TRY IT:
Repeat only the stretch of lines below that runs from the line with "--magenta: #c43a7c;" through the line with "block; width: 433px;", unaltered.

SOURCE DATA:
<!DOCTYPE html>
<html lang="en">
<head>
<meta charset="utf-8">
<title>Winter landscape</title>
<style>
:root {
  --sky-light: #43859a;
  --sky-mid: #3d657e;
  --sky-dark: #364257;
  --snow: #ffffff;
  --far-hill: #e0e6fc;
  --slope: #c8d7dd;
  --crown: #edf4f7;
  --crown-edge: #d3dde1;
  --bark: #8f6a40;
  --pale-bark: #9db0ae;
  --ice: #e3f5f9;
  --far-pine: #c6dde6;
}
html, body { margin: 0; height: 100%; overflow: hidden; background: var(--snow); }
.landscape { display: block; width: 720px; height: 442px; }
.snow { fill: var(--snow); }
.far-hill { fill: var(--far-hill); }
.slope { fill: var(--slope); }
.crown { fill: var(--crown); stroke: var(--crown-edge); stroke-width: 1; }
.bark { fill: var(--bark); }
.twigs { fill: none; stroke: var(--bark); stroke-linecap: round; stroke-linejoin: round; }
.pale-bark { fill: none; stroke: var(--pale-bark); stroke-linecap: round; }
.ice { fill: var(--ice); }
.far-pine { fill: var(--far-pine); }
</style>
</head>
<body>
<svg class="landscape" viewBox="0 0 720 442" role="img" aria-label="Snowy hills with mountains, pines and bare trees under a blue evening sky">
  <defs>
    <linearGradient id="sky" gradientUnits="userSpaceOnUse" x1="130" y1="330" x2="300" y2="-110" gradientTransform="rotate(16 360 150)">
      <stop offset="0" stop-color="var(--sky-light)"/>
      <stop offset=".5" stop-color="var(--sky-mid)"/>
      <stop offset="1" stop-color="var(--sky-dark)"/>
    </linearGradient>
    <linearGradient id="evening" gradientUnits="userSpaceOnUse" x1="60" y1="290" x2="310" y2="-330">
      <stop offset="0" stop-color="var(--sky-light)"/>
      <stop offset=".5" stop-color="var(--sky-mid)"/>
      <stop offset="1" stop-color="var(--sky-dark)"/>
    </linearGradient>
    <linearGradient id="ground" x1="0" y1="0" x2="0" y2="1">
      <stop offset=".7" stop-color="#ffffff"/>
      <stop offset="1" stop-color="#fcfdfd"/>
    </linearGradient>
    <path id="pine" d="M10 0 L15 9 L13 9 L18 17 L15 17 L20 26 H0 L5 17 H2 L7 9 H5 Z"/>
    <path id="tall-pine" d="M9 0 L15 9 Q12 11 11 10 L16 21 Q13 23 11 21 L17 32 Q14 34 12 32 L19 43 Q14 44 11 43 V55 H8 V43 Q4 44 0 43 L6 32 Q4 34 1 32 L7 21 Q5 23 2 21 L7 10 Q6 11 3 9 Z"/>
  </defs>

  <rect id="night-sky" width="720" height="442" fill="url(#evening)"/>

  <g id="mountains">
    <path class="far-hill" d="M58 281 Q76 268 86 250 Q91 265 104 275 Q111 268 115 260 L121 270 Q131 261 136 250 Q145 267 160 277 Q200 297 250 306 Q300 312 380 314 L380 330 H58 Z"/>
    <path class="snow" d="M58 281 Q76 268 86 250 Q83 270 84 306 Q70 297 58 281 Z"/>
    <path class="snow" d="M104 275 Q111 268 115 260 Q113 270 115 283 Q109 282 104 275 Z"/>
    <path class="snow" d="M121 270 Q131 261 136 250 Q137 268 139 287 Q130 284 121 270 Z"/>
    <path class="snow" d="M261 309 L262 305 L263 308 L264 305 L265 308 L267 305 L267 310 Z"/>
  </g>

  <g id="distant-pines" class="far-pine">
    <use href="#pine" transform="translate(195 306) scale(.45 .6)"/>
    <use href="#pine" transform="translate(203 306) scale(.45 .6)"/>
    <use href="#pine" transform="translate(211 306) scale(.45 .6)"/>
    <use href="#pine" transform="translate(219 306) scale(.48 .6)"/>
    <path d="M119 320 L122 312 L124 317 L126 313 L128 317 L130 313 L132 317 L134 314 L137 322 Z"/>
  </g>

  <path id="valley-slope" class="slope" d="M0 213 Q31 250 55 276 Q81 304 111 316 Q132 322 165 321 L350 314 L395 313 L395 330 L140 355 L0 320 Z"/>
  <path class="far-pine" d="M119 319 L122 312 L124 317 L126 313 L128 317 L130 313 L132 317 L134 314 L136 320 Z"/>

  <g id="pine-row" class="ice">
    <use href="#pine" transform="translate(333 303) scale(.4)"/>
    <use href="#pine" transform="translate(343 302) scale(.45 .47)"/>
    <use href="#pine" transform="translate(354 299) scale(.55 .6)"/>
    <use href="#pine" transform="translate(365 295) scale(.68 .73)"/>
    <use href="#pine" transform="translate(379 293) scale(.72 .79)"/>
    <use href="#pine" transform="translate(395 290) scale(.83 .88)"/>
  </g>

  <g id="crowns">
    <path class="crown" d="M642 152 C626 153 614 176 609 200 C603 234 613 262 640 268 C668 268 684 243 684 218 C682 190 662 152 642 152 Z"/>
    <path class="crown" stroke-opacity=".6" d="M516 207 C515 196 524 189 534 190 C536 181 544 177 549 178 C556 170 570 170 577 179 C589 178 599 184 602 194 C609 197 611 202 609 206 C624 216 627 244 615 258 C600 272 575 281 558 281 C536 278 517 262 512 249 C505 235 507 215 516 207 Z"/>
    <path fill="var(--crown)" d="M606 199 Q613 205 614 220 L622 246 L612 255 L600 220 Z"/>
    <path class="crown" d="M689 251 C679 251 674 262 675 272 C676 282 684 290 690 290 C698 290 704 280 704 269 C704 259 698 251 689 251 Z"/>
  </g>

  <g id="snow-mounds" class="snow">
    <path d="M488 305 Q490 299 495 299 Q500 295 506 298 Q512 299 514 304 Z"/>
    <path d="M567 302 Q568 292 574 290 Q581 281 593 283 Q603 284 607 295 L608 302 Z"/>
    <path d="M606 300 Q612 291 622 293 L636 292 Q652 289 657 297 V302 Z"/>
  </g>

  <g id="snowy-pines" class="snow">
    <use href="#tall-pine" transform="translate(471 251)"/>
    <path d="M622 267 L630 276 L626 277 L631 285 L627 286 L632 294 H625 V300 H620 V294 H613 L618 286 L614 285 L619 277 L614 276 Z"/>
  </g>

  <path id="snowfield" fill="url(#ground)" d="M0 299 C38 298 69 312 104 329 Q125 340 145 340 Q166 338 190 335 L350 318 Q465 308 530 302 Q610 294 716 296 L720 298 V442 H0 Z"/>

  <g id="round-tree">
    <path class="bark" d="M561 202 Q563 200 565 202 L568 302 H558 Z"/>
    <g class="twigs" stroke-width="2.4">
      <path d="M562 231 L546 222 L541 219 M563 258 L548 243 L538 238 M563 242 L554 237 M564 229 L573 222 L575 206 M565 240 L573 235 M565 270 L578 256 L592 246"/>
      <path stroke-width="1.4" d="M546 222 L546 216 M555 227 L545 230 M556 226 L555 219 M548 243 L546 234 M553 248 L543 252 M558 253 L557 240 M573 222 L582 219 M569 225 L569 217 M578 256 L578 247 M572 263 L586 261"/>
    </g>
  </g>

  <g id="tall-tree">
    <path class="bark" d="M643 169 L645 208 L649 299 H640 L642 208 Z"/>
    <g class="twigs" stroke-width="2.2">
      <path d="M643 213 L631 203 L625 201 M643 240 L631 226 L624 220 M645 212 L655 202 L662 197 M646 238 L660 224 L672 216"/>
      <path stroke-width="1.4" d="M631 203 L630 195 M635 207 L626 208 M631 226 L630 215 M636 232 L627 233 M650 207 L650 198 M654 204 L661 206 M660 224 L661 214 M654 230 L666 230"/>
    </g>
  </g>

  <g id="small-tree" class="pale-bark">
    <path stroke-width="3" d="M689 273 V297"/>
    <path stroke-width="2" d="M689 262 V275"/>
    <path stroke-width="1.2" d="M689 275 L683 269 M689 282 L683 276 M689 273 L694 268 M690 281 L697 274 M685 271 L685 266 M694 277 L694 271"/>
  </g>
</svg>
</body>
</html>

--

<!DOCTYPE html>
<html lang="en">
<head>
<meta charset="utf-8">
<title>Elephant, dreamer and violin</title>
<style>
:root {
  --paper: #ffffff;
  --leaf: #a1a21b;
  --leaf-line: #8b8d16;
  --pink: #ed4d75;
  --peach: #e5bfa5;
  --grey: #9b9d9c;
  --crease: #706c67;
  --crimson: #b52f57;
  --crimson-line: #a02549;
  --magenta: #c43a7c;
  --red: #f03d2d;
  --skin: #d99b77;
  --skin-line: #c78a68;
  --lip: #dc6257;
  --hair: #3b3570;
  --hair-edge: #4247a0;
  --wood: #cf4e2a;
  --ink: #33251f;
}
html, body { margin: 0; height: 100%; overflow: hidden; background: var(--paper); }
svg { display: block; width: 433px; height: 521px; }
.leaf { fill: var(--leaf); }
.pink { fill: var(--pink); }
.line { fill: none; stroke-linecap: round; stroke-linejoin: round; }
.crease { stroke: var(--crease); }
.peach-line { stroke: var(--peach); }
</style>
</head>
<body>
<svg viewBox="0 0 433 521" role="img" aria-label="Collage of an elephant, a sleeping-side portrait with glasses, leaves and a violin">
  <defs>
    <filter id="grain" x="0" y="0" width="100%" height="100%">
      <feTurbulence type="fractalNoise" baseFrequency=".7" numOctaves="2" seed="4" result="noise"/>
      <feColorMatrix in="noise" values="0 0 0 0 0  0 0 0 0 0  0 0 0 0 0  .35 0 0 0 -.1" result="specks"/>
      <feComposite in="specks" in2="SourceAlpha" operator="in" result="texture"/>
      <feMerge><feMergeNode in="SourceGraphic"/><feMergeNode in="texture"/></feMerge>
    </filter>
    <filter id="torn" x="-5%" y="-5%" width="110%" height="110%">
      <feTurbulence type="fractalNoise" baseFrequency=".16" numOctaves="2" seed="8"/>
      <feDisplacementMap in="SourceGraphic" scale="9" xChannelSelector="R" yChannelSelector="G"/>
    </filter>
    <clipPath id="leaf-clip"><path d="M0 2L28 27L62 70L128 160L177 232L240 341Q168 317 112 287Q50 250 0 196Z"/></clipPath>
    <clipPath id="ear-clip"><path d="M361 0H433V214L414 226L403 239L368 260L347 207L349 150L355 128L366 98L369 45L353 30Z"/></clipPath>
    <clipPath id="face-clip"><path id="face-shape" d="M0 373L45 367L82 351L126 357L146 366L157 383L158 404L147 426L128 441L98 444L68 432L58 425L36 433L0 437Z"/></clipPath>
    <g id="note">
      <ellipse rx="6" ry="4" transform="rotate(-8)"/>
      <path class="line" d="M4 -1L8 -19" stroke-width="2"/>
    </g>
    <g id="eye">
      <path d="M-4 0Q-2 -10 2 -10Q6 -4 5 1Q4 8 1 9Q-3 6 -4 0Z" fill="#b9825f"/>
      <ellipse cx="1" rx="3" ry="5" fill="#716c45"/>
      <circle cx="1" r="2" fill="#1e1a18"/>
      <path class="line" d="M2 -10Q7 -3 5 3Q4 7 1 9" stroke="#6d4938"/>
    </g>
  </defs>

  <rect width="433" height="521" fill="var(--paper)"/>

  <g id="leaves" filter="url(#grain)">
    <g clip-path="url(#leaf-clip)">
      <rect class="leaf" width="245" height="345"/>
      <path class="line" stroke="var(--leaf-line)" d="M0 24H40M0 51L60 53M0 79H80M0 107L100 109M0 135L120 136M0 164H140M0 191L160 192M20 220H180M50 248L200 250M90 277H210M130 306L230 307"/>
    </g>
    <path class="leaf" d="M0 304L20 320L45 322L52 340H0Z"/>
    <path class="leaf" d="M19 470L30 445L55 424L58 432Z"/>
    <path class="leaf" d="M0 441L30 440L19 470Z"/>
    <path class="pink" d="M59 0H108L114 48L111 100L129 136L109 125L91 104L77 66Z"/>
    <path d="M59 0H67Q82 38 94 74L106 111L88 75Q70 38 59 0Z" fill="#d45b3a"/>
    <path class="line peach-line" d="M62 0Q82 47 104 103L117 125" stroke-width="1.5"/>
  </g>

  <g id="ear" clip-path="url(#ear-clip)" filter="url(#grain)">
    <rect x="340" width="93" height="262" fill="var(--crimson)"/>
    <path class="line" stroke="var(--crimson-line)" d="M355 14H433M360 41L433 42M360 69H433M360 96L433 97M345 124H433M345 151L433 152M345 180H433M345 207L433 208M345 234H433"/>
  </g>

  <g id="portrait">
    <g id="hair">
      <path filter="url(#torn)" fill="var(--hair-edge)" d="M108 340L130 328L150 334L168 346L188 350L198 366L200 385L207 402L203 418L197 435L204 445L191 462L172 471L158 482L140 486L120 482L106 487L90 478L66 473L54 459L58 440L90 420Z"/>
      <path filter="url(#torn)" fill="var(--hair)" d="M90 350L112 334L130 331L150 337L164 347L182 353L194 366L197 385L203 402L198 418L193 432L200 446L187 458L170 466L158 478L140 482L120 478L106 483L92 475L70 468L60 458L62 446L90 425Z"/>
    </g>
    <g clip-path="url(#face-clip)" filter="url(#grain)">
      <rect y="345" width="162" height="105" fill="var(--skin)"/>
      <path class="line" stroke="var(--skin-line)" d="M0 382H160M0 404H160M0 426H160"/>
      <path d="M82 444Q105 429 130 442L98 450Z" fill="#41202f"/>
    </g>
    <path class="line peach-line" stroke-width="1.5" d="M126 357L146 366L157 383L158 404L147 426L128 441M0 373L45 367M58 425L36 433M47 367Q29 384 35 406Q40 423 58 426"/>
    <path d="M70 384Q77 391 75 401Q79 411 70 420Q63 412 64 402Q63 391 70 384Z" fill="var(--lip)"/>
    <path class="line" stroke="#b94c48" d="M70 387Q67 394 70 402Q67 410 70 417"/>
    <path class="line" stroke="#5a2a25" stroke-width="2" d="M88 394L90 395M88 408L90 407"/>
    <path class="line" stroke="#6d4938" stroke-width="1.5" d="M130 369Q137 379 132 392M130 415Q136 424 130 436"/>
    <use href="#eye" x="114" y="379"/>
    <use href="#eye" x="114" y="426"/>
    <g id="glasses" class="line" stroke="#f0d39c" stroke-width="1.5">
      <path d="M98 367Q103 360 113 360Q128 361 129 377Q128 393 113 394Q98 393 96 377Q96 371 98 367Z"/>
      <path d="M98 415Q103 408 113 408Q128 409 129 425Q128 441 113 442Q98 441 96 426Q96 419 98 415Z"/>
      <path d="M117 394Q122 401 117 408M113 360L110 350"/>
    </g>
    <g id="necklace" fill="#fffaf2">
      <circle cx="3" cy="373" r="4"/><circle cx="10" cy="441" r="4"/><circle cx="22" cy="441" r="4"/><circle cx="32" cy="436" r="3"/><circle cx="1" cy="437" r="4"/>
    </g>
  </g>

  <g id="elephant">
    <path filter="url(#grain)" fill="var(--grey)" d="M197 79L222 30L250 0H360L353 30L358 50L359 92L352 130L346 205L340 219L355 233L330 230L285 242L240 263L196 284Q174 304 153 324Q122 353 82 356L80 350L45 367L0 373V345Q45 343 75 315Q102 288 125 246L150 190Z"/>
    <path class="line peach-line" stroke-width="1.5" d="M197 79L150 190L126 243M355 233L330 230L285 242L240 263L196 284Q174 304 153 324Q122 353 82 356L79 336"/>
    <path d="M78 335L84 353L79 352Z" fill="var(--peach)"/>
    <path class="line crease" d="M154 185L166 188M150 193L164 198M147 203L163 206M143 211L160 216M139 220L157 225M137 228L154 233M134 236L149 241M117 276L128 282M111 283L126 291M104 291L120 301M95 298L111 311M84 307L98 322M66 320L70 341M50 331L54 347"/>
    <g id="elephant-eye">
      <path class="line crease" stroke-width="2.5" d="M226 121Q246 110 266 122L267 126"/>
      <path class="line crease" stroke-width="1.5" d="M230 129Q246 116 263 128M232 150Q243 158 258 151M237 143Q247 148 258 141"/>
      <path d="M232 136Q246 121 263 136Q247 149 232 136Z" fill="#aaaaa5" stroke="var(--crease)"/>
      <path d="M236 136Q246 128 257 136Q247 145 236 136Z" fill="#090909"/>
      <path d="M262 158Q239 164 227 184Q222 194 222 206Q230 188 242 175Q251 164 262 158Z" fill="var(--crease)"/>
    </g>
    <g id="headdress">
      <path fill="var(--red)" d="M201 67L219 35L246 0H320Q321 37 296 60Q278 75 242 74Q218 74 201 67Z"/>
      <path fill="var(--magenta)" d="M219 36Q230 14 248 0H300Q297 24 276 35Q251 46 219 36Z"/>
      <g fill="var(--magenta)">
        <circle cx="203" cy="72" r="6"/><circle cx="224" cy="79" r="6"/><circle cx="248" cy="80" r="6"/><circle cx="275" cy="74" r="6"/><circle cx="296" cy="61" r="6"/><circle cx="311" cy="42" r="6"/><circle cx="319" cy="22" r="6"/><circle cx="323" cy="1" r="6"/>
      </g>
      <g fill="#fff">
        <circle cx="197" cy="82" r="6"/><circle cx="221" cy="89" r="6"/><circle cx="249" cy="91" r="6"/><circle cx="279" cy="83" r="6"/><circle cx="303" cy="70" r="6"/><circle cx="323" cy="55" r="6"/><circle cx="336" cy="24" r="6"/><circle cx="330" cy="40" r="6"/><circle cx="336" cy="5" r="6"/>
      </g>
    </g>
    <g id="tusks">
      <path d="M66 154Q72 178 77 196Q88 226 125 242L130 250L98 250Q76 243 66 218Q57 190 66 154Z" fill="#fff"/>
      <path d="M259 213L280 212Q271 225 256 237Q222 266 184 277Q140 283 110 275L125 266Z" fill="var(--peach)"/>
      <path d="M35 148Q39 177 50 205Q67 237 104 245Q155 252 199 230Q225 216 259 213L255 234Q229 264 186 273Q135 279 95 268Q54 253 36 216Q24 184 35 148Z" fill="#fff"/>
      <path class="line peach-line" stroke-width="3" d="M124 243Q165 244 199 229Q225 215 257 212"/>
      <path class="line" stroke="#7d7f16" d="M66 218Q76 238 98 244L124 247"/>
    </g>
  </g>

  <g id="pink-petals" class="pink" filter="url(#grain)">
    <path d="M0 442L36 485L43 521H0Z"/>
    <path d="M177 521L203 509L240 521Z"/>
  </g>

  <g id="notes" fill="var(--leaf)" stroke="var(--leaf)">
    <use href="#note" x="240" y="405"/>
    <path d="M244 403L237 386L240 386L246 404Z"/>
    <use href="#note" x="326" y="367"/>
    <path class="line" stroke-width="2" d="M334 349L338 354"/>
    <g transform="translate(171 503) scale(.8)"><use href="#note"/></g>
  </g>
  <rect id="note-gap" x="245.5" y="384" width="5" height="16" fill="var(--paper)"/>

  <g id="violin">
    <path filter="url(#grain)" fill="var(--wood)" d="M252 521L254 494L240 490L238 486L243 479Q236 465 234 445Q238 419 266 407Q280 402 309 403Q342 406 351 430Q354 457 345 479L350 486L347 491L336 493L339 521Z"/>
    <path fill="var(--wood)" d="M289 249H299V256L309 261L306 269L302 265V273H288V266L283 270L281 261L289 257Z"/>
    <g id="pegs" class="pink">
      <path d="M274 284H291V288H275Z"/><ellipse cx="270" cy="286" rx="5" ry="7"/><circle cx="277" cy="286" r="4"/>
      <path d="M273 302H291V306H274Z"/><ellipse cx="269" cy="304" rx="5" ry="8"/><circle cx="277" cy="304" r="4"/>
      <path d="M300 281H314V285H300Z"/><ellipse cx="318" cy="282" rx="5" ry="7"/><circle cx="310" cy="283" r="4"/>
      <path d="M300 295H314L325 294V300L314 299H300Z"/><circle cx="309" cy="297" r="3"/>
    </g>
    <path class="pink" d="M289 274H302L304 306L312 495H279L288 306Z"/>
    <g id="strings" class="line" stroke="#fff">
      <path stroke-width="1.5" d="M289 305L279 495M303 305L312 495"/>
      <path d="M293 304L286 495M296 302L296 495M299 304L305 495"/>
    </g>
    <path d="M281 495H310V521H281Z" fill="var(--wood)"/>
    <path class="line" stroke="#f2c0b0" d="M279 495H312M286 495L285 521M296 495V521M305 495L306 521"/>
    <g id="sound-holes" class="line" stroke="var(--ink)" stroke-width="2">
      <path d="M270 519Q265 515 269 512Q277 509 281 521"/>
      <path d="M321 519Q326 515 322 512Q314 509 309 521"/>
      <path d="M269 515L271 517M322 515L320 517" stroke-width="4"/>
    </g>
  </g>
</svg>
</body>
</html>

RESULT FOR THIS EXERCISE:
  --magenta: #c43a7c;
  --red: #f03d2d;
  --skin: #d99b77;
  --skin-line: #c78a68;
  --lip: #dc6257;
  --hair: #3b3570;
  --hair-edge: #4247a0;
  --wood: #cf4e2a;
  --ink: #33251f;
}
html, body { margin: 0; height: 100%; overflow: hidden; background: var(--paper); }
svg { display: block; width: 433px; height: 521px; }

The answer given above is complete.